(Exercise instructions): Find each line of the entries with the string "floor", please, and copy it.

======== Record set

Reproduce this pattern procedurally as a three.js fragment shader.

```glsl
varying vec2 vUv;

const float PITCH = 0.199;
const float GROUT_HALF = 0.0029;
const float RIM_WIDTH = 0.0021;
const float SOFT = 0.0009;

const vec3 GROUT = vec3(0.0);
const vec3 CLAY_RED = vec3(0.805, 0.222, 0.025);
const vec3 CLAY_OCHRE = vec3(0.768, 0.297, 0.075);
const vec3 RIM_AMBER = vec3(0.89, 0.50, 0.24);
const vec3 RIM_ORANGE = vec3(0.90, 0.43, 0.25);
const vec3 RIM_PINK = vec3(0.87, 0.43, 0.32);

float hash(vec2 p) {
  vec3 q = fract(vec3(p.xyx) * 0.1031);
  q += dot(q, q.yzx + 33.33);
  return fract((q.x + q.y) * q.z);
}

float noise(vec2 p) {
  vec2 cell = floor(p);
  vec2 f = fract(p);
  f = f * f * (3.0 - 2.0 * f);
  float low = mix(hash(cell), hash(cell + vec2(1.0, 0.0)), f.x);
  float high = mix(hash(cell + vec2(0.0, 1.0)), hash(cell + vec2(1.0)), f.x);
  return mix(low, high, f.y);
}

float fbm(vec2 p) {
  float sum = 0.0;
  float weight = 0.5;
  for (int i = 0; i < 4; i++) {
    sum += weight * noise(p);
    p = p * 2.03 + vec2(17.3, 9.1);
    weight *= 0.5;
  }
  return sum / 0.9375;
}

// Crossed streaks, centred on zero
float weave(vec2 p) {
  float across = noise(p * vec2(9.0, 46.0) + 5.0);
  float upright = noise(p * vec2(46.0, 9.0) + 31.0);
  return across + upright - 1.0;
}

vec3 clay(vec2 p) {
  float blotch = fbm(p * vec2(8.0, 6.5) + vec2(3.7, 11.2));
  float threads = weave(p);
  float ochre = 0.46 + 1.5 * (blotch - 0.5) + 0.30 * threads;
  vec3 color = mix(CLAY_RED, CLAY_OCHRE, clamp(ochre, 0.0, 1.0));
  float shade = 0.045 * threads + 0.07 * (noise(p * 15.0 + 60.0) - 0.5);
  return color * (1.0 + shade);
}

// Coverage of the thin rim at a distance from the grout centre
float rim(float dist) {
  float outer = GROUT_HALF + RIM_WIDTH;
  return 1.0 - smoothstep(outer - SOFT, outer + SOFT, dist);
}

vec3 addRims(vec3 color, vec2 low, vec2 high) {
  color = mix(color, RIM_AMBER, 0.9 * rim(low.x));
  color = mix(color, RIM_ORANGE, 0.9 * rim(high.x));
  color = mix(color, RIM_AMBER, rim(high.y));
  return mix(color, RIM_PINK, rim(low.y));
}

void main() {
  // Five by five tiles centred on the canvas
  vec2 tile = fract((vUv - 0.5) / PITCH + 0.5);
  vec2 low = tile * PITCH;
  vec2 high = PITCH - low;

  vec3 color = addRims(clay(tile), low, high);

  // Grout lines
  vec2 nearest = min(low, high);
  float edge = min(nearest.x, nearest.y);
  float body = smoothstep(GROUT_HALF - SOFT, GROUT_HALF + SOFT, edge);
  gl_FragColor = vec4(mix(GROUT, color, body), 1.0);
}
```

================
======== Record set

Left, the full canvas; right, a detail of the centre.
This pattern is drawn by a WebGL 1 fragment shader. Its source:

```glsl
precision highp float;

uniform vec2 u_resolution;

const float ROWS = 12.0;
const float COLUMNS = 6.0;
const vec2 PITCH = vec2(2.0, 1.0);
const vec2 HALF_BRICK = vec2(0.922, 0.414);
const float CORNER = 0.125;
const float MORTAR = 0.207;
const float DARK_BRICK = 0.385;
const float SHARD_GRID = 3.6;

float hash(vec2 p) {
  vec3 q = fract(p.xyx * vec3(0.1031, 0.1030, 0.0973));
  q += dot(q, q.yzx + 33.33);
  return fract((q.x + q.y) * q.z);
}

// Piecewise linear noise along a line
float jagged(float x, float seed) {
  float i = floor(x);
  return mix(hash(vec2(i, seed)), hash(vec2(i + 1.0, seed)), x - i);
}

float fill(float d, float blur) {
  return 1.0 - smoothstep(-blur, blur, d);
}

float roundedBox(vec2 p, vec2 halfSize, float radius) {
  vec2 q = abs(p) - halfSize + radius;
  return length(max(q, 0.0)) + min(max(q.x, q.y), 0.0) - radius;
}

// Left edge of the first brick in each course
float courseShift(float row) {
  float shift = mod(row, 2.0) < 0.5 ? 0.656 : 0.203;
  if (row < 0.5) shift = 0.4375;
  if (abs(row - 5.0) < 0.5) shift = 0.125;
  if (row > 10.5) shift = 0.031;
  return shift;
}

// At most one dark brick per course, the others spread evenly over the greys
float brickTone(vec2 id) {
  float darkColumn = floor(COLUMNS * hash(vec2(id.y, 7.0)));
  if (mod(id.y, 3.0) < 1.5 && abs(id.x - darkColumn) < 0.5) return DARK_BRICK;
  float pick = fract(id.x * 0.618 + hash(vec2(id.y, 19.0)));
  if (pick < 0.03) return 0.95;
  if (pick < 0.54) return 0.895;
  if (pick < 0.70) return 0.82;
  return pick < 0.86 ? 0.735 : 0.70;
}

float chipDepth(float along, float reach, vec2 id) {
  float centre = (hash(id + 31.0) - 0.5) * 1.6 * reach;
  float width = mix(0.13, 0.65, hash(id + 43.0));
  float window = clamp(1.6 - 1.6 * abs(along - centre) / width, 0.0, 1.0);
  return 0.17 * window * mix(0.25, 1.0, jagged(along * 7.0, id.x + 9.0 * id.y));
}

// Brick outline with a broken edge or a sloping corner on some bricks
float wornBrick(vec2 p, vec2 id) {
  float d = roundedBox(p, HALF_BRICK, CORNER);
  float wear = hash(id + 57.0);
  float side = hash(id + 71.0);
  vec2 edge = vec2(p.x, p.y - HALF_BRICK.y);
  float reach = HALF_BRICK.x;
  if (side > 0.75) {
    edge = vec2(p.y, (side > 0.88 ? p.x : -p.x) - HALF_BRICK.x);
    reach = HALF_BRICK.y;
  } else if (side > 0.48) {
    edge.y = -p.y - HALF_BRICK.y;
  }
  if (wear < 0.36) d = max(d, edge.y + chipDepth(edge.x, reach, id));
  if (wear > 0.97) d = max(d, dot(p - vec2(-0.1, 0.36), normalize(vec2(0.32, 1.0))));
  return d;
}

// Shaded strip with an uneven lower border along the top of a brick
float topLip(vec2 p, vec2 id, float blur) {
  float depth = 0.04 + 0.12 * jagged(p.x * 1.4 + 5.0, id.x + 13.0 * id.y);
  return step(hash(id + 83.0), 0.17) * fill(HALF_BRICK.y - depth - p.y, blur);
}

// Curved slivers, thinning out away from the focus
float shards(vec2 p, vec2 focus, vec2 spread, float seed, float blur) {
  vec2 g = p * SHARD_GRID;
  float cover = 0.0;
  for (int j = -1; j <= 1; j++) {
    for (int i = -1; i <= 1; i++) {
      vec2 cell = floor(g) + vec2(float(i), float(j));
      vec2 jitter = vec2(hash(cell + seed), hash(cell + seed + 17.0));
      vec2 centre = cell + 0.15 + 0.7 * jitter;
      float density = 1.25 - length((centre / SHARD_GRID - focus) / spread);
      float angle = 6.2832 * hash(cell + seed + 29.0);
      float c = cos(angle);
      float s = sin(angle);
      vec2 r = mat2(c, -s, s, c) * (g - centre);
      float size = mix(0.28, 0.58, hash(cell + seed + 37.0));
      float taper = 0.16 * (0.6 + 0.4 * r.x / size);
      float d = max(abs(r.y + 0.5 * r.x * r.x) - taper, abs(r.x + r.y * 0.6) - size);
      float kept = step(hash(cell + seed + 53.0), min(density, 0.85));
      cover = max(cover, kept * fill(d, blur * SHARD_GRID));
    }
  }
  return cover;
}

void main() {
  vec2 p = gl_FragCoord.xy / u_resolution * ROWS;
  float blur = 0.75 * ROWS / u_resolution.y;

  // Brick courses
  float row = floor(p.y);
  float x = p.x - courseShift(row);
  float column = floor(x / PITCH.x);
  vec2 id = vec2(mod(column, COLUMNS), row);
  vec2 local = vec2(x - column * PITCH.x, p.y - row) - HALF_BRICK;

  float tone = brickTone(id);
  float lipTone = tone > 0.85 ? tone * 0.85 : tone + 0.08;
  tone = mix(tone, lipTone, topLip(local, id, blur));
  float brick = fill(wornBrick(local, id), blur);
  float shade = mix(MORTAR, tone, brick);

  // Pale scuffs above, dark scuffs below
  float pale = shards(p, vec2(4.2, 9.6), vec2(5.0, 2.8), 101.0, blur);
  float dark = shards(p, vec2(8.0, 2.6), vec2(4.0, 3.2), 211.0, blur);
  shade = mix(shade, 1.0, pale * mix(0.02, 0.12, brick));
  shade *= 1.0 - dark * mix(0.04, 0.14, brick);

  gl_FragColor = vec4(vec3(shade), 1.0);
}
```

================

(Result of this exercise):
  vec2 cell = floor(p);
  float i = floor(x);
  float darkColumn = floor(COLUMNS * hash(vec2(id.y, 7.0)));
      vec2 cell = floor(g) + vec2(float(i), float(j));
  float row = floor(p.y);
  float column = floor(x / PITCH.x);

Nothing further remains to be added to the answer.